People see fitness as something you have to work hard for, doing painful things or spending long hours at the gym, avoiding eating things they like and having to eat things they don’t.
It’s been the opposite for me. From my perspective, anyone with those beliefs doesn’t know what they’re talking about. They are confusing satisfying craving with enjoyment, sweating with misery, pleasure with good, and avoiding with depriving.
People describe my diet as healthy. I’ve never avoided eating something I liked, nor eaten something I didn’t like. When I first learn something is unhealthy, I still eat it, but I keep thinking about how someone is trying to profit from hurting me—like from hydrogenated oil, refined sugar, corn syrup, and things like that—and I lose taste for them. They still taste sweet and bring pleasure, but those aspects of the food become less important. Now I look at most desserts with skepticism.
Meanwhile, the more fruits and vegetables I eat, the more I enjoy their flavors, textures, and how they make me feel. They don’t have the pow! of a Dorito, but nor do they make my mouth feel assaulted after eating them.
Net result: my eating overall has more nuance, more sensation, more fullness, more of what I like and want, less regret, less cost, and less of what I don’t like or want. I can only see my diet as better in every way now than when I ate all the pretzels, ice cream, etc I used to.
I have no sense of deprivation. I feel more enjoyment and appreciation.

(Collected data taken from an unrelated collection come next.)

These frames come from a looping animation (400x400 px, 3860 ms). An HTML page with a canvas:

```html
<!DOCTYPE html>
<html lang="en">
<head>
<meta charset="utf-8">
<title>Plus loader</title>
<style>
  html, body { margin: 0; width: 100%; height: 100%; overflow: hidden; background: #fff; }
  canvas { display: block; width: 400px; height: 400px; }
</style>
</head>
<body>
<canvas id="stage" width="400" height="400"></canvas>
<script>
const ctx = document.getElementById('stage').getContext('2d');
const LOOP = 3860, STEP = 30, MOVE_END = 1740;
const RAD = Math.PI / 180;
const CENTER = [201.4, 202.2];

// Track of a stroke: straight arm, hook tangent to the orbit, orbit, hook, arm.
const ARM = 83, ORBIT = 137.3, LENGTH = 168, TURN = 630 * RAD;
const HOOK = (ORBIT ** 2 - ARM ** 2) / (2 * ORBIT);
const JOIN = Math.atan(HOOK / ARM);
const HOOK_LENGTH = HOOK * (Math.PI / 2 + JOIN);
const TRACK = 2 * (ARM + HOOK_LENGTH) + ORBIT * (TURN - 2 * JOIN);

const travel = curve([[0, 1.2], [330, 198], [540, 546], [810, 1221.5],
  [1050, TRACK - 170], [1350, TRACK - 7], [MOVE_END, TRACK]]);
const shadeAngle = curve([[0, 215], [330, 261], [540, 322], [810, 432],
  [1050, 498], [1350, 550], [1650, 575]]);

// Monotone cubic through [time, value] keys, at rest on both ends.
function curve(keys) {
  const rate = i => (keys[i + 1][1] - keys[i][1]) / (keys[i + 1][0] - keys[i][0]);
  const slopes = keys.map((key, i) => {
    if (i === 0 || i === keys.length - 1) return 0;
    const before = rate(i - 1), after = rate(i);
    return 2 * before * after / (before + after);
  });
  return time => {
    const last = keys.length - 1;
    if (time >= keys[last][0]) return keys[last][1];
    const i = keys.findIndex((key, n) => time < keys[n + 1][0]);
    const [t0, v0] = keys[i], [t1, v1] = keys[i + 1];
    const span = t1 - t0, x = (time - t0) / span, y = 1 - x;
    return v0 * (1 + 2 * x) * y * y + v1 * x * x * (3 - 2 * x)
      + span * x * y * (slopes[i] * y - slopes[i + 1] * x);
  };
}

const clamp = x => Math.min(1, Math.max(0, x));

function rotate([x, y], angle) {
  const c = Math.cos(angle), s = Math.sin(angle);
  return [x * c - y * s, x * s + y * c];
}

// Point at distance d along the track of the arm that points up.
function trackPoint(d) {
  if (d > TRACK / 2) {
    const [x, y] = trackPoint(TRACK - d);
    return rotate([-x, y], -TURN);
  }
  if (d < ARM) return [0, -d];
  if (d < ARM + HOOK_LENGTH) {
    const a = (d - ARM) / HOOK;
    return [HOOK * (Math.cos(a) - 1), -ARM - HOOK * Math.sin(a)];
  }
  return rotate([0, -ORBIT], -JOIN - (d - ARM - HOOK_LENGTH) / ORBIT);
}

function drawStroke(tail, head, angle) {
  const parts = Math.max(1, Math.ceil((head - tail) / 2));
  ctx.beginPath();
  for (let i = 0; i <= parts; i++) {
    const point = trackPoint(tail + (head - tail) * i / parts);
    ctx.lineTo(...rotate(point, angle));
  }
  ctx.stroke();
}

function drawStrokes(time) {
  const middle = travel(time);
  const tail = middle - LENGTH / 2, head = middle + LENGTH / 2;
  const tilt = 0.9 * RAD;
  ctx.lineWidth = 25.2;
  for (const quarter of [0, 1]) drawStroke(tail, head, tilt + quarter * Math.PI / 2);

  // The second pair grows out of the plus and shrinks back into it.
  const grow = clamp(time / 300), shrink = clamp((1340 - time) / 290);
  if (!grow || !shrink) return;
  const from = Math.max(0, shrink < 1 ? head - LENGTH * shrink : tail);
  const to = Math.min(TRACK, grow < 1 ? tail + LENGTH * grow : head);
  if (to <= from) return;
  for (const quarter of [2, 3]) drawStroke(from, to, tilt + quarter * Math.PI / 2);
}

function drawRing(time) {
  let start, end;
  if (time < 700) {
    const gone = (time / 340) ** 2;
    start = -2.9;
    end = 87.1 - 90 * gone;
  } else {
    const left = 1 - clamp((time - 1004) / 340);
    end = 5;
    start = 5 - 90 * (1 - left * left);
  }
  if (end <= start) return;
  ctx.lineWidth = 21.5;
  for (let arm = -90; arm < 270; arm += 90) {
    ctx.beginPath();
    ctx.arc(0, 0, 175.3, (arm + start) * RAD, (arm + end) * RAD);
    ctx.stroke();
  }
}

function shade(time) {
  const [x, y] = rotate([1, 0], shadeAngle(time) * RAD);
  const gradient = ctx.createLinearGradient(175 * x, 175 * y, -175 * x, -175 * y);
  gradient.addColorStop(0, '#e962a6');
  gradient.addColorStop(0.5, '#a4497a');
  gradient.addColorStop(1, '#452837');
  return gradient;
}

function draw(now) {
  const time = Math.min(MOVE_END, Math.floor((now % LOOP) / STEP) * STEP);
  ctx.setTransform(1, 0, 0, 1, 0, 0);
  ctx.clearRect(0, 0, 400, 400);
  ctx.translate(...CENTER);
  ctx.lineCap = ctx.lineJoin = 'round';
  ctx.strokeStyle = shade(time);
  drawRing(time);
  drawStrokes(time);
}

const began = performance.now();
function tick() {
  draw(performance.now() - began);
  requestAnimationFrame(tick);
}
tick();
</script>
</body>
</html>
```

Likewise with exercise. I used to enjoy watching two or three football games on a Sunday, meaning sitting in front of a TV for a long time. Running fifteen miles creates pain. But I don’t consider expending energy good nor pain bad.

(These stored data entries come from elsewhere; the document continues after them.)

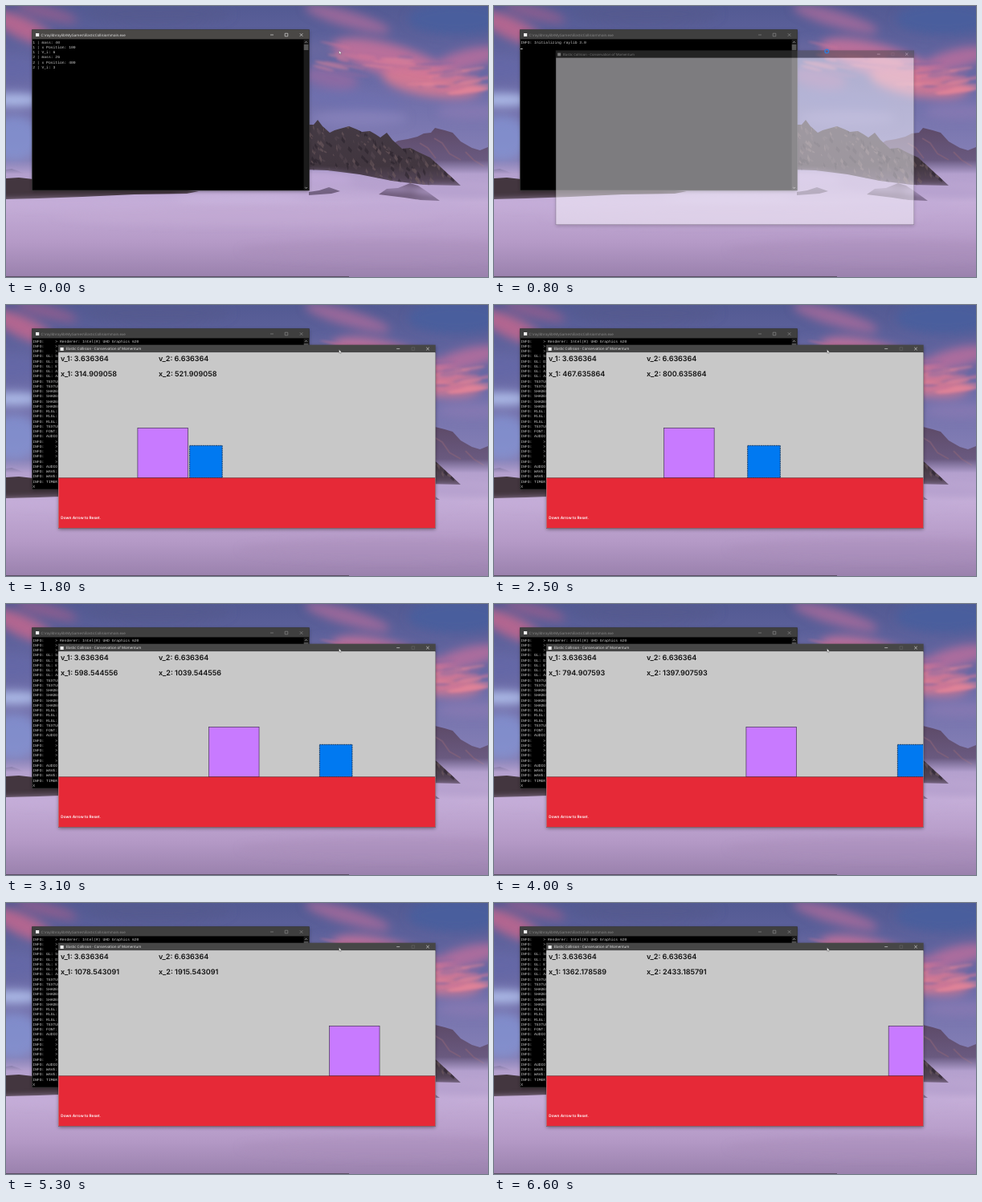
These frames come from a looping animation (600 by 338 pixels, 6700 ms). An HTML page:

```html
<!DOCTYPE html>
<html lang="en">
<head>
<meta charset="utf-8">
<title>Elastic Collision</title>
<style>
html, body { margin: 0; width: 100%; height: 100%; overflow: hidden; background: #6b6aa4; }
svg { display: block; width: 600px; height: 338px; }
text { white-space: pre; text-rendering: geometricPrecision; }
.title { font: 4.47px "Open Sans", "Noto Sans", sans-serif; }
.log { font: 4.7px "Liberation Mono", "DejaVu Sans Mono", monospace; fill: #ccc; }
.hud { font: 600 9px Inter, Roboto, sans-serif; fill: #111; }
.hint { font: 600 4.75px Inter, Roboto, sans-serif; fill: #fff; }
.icon { fill: none; stroke: #e8e8e8; stroke-width: .6; }
</style>
</head>
<body>
<svg viewBox="0 0 600 338" xmlns="http://www.w3.org/2000/svg">
  <defs>
    <linearGradient id="sky" x2="0" y2="1">
      <stop offset="0" stop-color="#535a93"/>
      <stop offset=".3" stop-color="#6c6ca8"/>
      <stop offset=".62" stop-color="#8b84b9"/>
      <stop offset="1" stop-color="#a794c4"/>
    </linearGradient>
    <linearGradient id="fog" x2="0" y2="1">
      <stop offset="0" stop-color="#a99bcb" stop-opacity="0"/>
      <stop offset=".12" stop-color="#b39fcd"/>
      <stop offset=".36" stop-color="#c5aed8"/>
      <stop offset=".7" stop-color="#b59ac7"/>
      <stop offset="1" stop-color="#9a81ad"/>
    </linearGradient>
    <linearGradient id="rock" x2="0" y2="1">
      <stop offset="0" stop-color="#443a44"/>
      <stop offset=".7" stop-color="#41363f"/>
      <stop offset="1" stop-color="#5a4a60"/>
    </linearGradient>
    <linearGradient id="far" x2="0" y2="1">
      <stop offset="0" stop-color="#5d4a68"/>
      <stop offset="1" stop-color="#72648f"/>
    </linearGradient>
    <filter id="soft" x="-50%" y="-50%" width="200%" height="200%"><feGaussianBlur stdDeviation="6"/></filter>
    <filter id="wisp" x="-20%" y="-20%" width="140%" height="140%"><feGaussianBlur stdDeviation="1.5"/></filter>
    <filter id="mist" x="-50%" y="-80%" width="200%" height="260%"><feGaussianBlur stdDeviation="4"/></filter>
    <filter id="drop" x="-10%" y="-10%" width="120%" height="125%"><feGaussianBlur stdDeviation="2"/></filter>
    <clipPath id="ridge"><path id="ridgeLine" d="M340 156L377 148L383 148L388 142L394 150L403 158L409 155L416 153L427 150L437 154L443 157L453 156L460 160L466 164L474 158L481 167L493 178L503 177L515 183L528 189L540 200L552 211L566 224L520 223L480 218L440 210L400 205L340 203Z"/></clipPath>
    <clipPath id="client"><rect x="65.5" y="59.4" width="468.75" height="218.75"/></clipPath>
  </defs>

  <rect width="600" height="338" fill="url(#sky)"/>
  <g id="clouds" filter="url(#soft)"></g>
  <g id="wisps" filter="url(#wisp)"></g>
  <path d="M470 178L488 168L500 166L512 163L520 159L529 158L534 152L546 155L556 158L566 169L580 177L590 180L600 176V218H470Z" fill="url(#far)"/>
  <path d="M533 165L543 171L552 184L566 192M515 171L525 177L535 190M572 182L582 192L595 200" fill="none" stroke="#8a6478" stroke-width="2" opacity=".55"/>
  <path d="M0 204L7 203L16 206L24 210L33 214V222H0Z" fill="#474a74"/>
  <rect y="192" width="600" height="146" fill="url(#fog)"/>
  <path d="M0 215L16 214L34 216L120 222L210 229L240 231L225 234L160 235L95 238L40 240L0 241Z" fill="#43363f"/>
  <use href="#ridgeLine" fill="url(#rock)"/>
  <g id="facets" clip-path="url(#ridge)"></g>
  <path d="M464 235L474 228L488 227L503 221L513 224L525 232L540 243L516 242L496 239Z" fill="#5d4c68" opacity=".85"/>
  <path d="M377 232L390 230L402 226L416 231L405 234L377 236Z" fill="#5b4b67" opacity=".75"/>
  <g id="mists" filter="url(#mist)"></g>
  <rect y="337" width="427" height="1" fill="#5c5065"/>

  <g id="console">
    <rect x="33" y="31" width="344" height="200" fill="#000" opacity=".4" filter="url(#drop)"/>
    <rect x="32.5" y="29.7" width="345" height="200.3" fill="#000" stroke="#3c3c3c" stroke-width=".6"/>
    <rect id="bar" x="32.5" y="29.7" width="345" height="11.7"/>
    <rect x="37" y="34" width="4.2" height="4" fill="#eee"/>
    <text id="path" class="title" x="43.5" y="37.7">C:\raylib\raylib\MyGames\ElasticCollision\main.exe</text>
    <path id="consoleIcons" class="icon" d="M329 36H333M347.2 34.2h3.6v3.6h-3.6zM365.8 34.2l3.6 3.6m0-3.6l-3.6 3.6"/>
    <rect x="370.6" y="41.4" width="6.2" height="188" fill="#1b1b1b"/>
    <rect x="370.8" y="48" width="5.6" height="7" fill="#555"/>
    <path class="icon" d="M372.2 45.8l1.4-1.4 1.4 1.4M372.2 226l1.4 1.4 1.4-1.4" stroke="#aaa"/>
    <g id="log"></g>
    <rect id="caret" x="33" y="53" width="2.7" height=".9" fill="#ddd"/>
  </g>

  <g id="game">
    <rect x="65.5" y="51" width="469" height="229" fill="#000" opacity=".4" filter="url(#drop)"/>
    <rect x="65" y="49.7" width="469.7" height="229" fill="#464646"/>
    <rect x="67.5" y="53" width="4.2" height="4" fill="#eee"/>
    <text class="title" x="74.4" y="56.4" fill="#eee">Elastic Collision - Conservation of Momentum</text>
    <path class="icon" d="M486.2 54.6h4M523.2 52.8l3.6 3.6m0-3.6l-3.6 3.6"/>
    <path class="icon" d="M505 52.8h3.6v3.6h-3.6z" style="stroke:#656565"/>
    <rect x="65.5" y="59.4" width="468.75" height="218.75" fill="#faf7fd"/>
    <g id="scene" clip-path="url(#client)">
      <rect x="65" y="59" width="470" height="158" fill="#c8c8c8"/>
      <rect id="box1" y="153.4" width="62.5" height="62.4" fill="#c87aff" stroke="#3d2a4c" stroke-width=".65"/>
      <rect id="box2" y="175.3" width="40.6" height="40.5" fill="#0079f1" stroke="#06254a" stroke-width=".8" stroke-dasharray="2 .7"/>
      <rect x="65" y="215.7" width="470" height="63" fill="#e62937"/>
      <path d="M65 215.6H535" stroke="#5e2027" stroke-width=".6"/>
      <text id="v1" class="hud" x="68" y="70.2"></text>
      <text id="v2" class="hud" x="190" y="70.2"></text>
      <text id="x1" class="hud" x="68" y="89"></text>
      <text id="x2" class="hud" x="190" y="89"></text>
      <text class="hint" x="68.3" y="267">Down Arrow to Reset.</text>
    </g>
  </g>
  <path id="arrow" d="M414.6 55.6V60L415.6 59.1L416.3 60.7L417 60.4L416.3 58.9H417.6Z" fill="#fff" stroke="#222" stroke-width=".25"/>
  <circle id="busy" cx="414.3" cy="56.4" r="2.3" fill="none" stroke="#2f7fdc" stroke-width="1.3"/>
</svg>
<script>
const LOOP = 6700, STEP = 100, SCALE = 0.3125, LEFT = 65.5;
// Step numbers at which each stage of the launch begins
const INIT = 4, OPEN = 8, LOADED = 10, PLAY = 12;
const $ = id => document.getElementById(id);

let seed = 7;
const rand = () => (seed = seed * 16807 % 2147483647) / 2147483647;

// Each blob: x, y, radius x, radius y, tilt, colour, opacity
const blob = ([x, y, rx, ry, tilt, fill, opacity]) =>
  `<ellipse cx="${x}" cy="${y}" rx="${rx}" ry="${ry}" transform="rotate(${tilt} ${x} ${y})" fill="${fill}" opacity="${opacity}"/>`;

$('clouds').innerHTML = [
  [22, 28, 46, 13, 25, '#bd6890', .9],
  [50, 8, 40, 8, 15, '#96608f', .8],
  [8, 78, 30, 14, 0, '#6468a8', .8],
  [10, 117, 34, 8, 0, '#b3c2ee', .9],
  [10, 165, 32, 28, 0, '#8496d6', .7],
  [190, 10, 90, 14, 0, '#565a8e', .7],
  [425, 16, 55, 10, 16, '#a96b9c', .8],
  [560, 16, 60, 20, 0, '#4a5f9e', .9],
  [400, 55, 30, 12, 0, '#6a689f', .8],
  [480, 68, 75, 20, 16, '#c8729a', .85],
  [530, 95, 62, 18, 8, '#d97b92', .85],
  [575, 66, 42, 12, -14, '#bd6f9d', .8],
  [405, 90, 34, 12, 10, '#9a6ba2', .7],
  [430, 118, 62, 12, 6, '#6e70b0', .8],
  [580, 132, 44, 10, 0, '#8b7bb4', .7],
  [440, 140, 60, 10, 0, '#8e88c0', .6]
].map(blob).join('');

// Fine streaks following the lit clouds
let wisps = '';
for (let i = 0; i < 46; i++) {
  const u = rand(), x = 395 + u * 205, y = 46 + u * 34 + rand() * 34;
  wisps += blob([x, y, 8 + rand() * 20, 1 + rand() * 2, 14 - u * 24,
    ['#e88698', '#8a69a0', '#cf7698'][i % 3], .5]);
}
$('wisps').innerHTML = wisps;

$('mists').innerHTML = [
  [392, 215, 40, 7, 3, '#c0aad8', .85],
  [470, 226, 44, 4, 5, '#b49ecc', .8],
  [560, 232, 55, 7, 2, '#b6a0ce', .85],
  [90, 247, 130, 6, 0, '#c3acd8', .85],
  [290, 240, 80, 5, 0, '#cab4de', .8],
  [500, 249, 70, 5, 0, '#c0a9d6', .8],
  [300, 262, 240, 12, 0, '#c4a9d3', .55],
  [480, 305, 190, 14, 0, '#a78db9', .4]
].map(blob).join('');

let facets = '';
for (let i = 0; i < 260; i++) {
  const x = 372 + rand() * 190, y = 144 + rand() * 76;
  const w = 1 + rand() * 4, h = 3 + rand() * 8;
  const fill = ['#28222b', '#715d62', '#574850'][i % 3];
  facets += `<path d="M${x} ${y}l${w} ${h * .6}l${-w * .3} ${h * .4}l${-w} ${-h * .5}z" fill="${fill}" opacity=".55"/>`;
}
$('facets').innerHTML = facets;

const prompts = ['1 | mass: 40', '1 | x Position: 100', '1 | V_i: 6',
  '2 | mass: 26', '2 | x Position: 400', '2 | V_i: 3'];
const info = `Initializing raylib 3.0
DISPLAY: Device ready
    > Display size
    > Render size
    > Screen size
    > Viewport
GLAD: Loaded
GL: OpenGL
GL: OpenGL
    > Vendor: Intel
    > Renderer: Intel(R) UHD Graphics 620
    > Version
    > GLSL
GL: Supported
GL: DXT
GL: ETC
GL: ASTC
GL: Anisotropic
TEXTURE: Loaded
TEXTURE: Loaded
SHADER: Compiled
SHADER: Compiled
SHADER: Loaded
SHADER: Loaded
RLGL: Buffers
RLGL: Buffers
RLGL: State
TEXTURE: Loaded
FONT: Loaded
AUDIO: Device
    > Backend
    > Format
    > Channels
    > Sample rate
    > Periods size
AUDIO: Loaded
WAVE: Loaded
WAVE: Unloaded
TIMER: Target`.split('\n').map(s => 'INFO: ' + s);

const toHtml = rows => rows.map((row, i) =>
  `<text class="log" x="33.2" y="${46.7 + i * 6.25}">${row.replace('>', '&gt;')}</text>`).join('');
const logs = [
  [PLAY, [...info, 'X'].slice(-30)],
  [LOADED, info.slice(0, 29)],
  [INIT, info.slice(0, 1)],
  [0, prompts]
].map(([from, rows]) => ({ from, html: toHtml(rows) }));

// Single-precision simulation at 60 ticks per second
const f32 = Math.fround;
const states = [];
{
  const m1 = 40, m2 = 26;
  let x1 = 100, x2 = 400, v1 = 6, v2 = 3;
  for (let i = 0; i < 340; i++) {
    states.push({ x1, x2, v1, v2 });
    x1 = f32(x1 + v1);
    x2 = f32(x2 + v2);
    if (v1 > v2 && x1 + 200 >= x2) {
      const a = ((m1 - m2) * v1 + 2 * m2 * v2) / (m1 + m2);
      const b = (2 * m1 * v1 + (m2 - m1) * v2) / (m1 + m2);
      v1 = f32(a);
      v2 = f32(b);
    }
  }
}

const show = (id, on) => $(id).style.display = on ? '' : 'none';

function draw(step) {
  const open = step >= OPEN, playing = step >= PLAY;
  $('log').innerHTML = logs.find(l => step >= l.from).html;
  $('bar').setAttribute('fill', open ? '#3f3f3f' : '#4a4846');
  $('path').setAttribute('fill', open ? '#8d8d8d' : '#f0f0f0');
  $('consoleIcons').style.stroke = open ? '#929292' : '#eee';
  show('caret', step >= INIT && !playing);
  show('game', open);
  show('scene', playing);
  show('busy', open && !playing);
  show('arrow', !open || playing);

  const shown = Math.min(1, .5 + (step - OPEN) * .4);
  $('game').setAttribute('opacity', shown);
  $('game').setAttribute('transform', `translate(300 164) scale(${.9 + shown * .1}) translate(-300 -164)`);

  if (!playing) return;
  const s = states[1 + (step - PLAY) * 6];
  for (const key of ['v1', 'v2', 'x1', 'x2'])
    $(key).textContent = `${key[0]}_${key[1]}: ${s[key].toFixed(6)}`;
  $('box1').setAttribute('x', LEFT + s.x1 * SCALE);
  $('box2').setAttribute('x', LEFT + s.x2 * SCALE);
}

let last = -1;
function tick() {
  const step = Math.floor(performance.now() % LOOP / STEP);
  if (step !== last) draw(last = step);
  requestAnimationFrame(tick);
}
tick();
</script>
</body>
</html>
```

I like activity. Taking an elevator when I could take the stairs doesn’t feel like luxury. It feels lazy.
The more fit I get, the more behaviors and beliefs that create it feel fun, enjoyable, appreciating nature, social, and so on. And I lose touch with the connections, however widespread, between fitness and pain, deprivation, or unpleasantness. I didn’t always feel this way. I’ve eaten a lot of ice cream in my life. I created through attention, focus, and discipline.
Learn to make Meaningful Connections
with a simple, effective exercise from my book, Leadership Step by Step.
- Step by step instructions
- Video examples of me and Marshall Goldsmith
- An excerpt from my book